In the material below, find the line that contains "--mauve: #a98ea9;" and the line that contains "0; padding: 0;", then write out exactly those two lines and everything between them.
..........
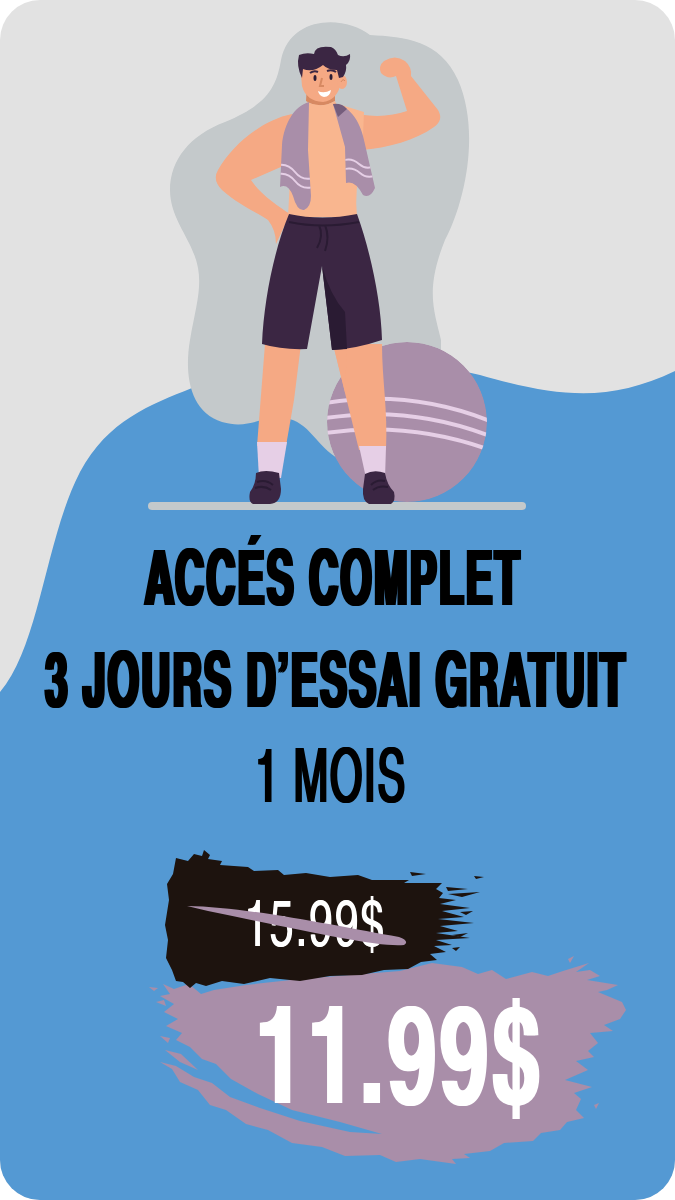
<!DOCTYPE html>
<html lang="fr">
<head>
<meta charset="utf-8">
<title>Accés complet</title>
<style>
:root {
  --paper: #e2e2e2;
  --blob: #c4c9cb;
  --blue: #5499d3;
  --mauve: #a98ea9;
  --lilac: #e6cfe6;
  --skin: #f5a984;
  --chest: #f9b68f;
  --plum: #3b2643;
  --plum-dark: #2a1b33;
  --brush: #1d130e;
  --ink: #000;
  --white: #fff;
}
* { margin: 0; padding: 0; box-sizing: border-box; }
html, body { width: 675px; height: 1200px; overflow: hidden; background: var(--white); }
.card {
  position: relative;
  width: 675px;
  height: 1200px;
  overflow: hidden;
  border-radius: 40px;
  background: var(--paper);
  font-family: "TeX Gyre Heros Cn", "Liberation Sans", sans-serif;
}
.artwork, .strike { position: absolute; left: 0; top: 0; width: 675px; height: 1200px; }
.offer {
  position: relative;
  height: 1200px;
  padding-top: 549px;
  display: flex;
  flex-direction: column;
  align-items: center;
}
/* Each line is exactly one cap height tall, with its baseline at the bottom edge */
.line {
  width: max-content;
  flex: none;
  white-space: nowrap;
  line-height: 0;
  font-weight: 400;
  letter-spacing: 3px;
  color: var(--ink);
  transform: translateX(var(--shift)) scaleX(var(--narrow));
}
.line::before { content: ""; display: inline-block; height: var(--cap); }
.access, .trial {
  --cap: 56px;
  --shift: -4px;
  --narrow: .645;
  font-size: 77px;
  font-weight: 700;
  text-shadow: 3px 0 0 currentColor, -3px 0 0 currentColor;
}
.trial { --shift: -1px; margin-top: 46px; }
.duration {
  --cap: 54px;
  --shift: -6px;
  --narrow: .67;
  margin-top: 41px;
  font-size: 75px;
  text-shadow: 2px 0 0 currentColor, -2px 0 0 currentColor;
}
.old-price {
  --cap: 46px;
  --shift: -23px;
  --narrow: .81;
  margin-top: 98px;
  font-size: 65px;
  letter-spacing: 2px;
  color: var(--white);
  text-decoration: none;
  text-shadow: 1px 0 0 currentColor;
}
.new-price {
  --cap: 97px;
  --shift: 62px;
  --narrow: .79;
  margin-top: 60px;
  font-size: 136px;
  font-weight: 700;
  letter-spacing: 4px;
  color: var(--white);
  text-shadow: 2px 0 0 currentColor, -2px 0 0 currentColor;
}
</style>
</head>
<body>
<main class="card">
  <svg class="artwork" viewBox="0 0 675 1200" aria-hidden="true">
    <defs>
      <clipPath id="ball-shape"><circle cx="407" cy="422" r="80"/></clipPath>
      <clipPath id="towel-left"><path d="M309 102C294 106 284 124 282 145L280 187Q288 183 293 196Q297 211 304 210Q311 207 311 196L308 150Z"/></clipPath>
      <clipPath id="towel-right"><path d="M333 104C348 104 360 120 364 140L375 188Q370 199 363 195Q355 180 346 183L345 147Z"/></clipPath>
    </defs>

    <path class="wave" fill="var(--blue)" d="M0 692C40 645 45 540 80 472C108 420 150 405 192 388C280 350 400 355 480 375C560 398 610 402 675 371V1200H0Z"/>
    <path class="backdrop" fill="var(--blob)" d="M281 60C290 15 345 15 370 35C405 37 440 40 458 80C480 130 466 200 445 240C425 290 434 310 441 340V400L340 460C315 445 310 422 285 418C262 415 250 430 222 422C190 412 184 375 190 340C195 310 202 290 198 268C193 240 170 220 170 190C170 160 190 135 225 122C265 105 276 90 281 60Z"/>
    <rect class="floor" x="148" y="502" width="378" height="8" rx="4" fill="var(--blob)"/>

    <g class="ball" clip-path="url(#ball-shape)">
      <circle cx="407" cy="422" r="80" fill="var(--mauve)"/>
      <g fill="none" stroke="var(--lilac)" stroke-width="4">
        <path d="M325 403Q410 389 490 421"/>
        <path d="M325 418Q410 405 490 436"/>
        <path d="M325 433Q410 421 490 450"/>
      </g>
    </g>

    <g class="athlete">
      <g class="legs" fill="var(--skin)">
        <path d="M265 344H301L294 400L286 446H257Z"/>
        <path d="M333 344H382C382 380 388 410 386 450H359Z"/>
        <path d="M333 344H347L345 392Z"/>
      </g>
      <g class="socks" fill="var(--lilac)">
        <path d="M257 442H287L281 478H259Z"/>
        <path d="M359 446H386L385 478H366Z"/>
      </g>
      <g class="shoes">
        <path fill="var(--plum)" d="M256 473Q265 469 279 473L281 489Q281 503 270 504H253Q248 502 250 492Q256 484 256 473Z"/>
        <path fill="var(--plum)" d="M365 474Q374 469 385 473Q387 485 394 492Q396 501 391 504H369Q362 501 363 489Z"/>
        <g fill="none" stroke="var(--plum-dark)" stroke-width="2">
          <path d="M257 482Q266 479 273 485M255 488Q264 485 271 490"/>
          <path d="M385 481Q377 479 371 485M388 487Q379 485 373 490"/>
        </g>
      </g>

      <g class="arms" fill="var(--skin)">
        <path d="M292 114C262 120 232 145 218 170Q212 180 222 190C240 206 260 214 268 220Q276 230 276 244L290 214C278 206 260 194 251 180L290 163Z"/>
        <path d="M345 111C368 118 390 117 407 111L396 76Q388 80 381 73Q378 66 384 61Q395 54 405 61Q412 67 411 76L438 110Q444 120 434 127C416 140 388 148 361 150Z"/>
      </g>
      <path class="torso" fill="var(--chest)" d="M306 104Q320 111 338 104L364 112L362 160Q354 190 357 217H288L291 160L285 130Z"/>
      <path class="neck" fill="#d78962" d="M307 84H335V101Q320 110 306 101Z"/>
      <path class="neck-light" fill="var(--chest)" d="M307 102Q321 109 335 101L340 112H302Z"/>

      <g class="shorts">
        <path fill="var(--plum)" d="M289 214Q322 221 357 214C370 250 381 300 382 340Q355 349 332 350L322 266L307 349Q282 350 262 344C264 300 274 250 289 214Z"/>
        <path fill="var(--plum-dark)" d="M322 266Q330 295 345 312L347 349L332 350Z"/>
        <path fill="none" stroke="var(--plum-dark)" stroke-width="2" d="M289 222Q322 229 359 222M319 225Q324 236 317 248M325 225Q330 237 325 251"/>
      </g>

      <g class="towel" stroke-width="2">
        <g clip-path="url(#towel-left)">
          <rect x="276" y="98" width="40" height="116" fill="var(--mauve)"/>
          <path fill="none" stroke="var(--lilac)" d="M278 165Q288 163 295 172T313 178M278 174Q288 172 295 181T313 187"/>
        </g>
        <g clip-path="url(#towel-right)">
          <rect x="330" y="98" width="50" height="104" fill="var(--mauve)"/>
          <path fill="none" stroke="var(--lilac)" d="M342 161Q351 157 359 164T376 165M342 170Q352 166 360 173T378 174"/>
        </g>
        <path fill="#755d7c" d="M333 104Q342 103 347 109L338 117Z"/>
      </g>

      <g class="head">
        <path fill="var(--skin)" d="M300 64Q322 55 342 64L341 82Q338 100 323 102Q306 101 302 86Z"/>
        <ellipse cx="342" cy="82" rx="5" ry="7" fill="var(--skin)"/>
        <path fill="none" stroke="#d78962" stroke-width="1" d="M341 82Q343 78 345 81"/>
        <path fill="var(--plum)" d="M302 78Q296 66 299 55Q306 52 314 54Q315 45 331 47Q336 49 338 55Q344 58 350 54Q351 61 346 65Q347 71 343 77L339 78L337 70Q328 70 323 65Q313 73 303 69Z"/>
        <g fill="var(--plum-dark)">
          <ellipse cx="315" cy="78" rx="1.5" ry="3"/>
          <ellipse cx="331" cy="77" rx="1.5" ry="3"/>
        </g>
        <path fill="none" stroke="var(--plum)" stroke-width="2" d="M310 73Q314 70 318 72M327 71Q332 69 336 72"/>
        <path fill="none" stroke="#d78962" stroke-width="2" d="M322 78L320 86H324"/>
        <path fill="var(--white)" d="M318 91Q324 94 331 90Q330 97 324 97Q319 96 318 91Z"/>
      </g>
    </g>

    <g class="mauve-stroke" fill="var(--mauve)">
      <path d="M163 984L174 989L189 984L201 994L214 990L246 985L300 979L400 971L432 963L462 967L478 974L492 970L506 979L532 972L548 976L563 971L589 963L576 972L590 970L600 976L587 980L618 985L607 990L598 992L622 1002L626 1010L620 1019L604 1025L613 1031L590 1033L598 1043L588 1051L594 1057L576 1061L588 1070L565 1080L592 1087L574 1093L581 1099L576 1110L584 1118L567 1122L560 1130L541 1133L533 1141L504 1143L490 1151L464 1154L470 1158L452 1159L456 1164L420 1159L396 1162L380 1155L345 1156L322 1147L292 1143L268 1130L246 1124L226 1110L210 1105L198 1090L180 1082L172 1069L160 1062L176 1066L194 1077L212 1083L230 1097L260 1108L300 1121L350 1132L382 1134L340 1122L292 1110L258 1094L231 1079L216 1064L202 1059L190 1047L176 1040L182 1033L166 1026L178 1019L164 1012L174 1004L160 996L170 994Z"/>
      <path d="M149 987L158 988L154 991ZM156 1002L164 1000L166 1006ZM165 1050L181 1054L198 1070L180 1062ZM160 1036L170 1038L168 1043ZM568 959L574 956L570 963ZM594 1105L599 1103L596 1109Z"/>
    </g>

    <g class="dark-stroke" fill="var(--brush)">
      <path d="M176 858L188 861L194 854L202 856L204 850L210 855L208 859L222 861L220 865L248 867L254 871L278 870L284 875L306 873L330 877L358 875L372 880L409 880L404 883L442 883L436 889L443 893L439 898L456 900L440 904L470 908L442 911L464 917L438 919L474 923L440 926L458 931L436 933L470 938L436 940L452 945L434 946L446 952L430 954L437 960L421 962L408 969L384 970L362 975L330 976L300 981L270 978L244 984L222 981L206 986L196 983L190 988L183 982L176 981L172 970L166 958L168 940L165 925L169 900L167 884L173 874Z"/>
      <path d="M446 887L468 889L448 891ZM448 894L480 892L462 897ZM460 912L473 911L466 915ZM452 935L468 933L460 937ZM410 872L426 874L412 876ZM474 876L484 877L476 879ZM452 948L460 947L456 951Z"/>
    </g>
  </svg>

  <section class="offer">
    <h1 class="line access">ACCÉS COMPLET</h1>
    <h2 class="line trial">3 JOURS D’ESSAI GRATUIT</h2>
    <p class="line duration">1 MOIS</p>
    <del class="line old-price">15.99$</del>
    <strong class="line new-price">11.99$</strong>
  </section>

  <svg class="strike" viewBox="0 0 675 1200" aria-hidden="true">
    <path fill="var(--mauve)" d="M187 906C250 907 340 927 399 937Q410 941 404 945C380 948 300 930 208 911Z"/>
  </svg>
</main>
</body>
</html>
..........
◆ **Answer area**
  --mauve: #a98ea9;
  --lilac: #e6cfe6;
  --skin: #f5a984;
  --chest: #f9b68f;
  --plum: #3b2643;
  --plum-dark: #2a1b33;
  --brush: #1d130e;
  --ink: #000;
  --white: #fff;
}
* { margin: 0; padding: 0; box-sizing: border-box; }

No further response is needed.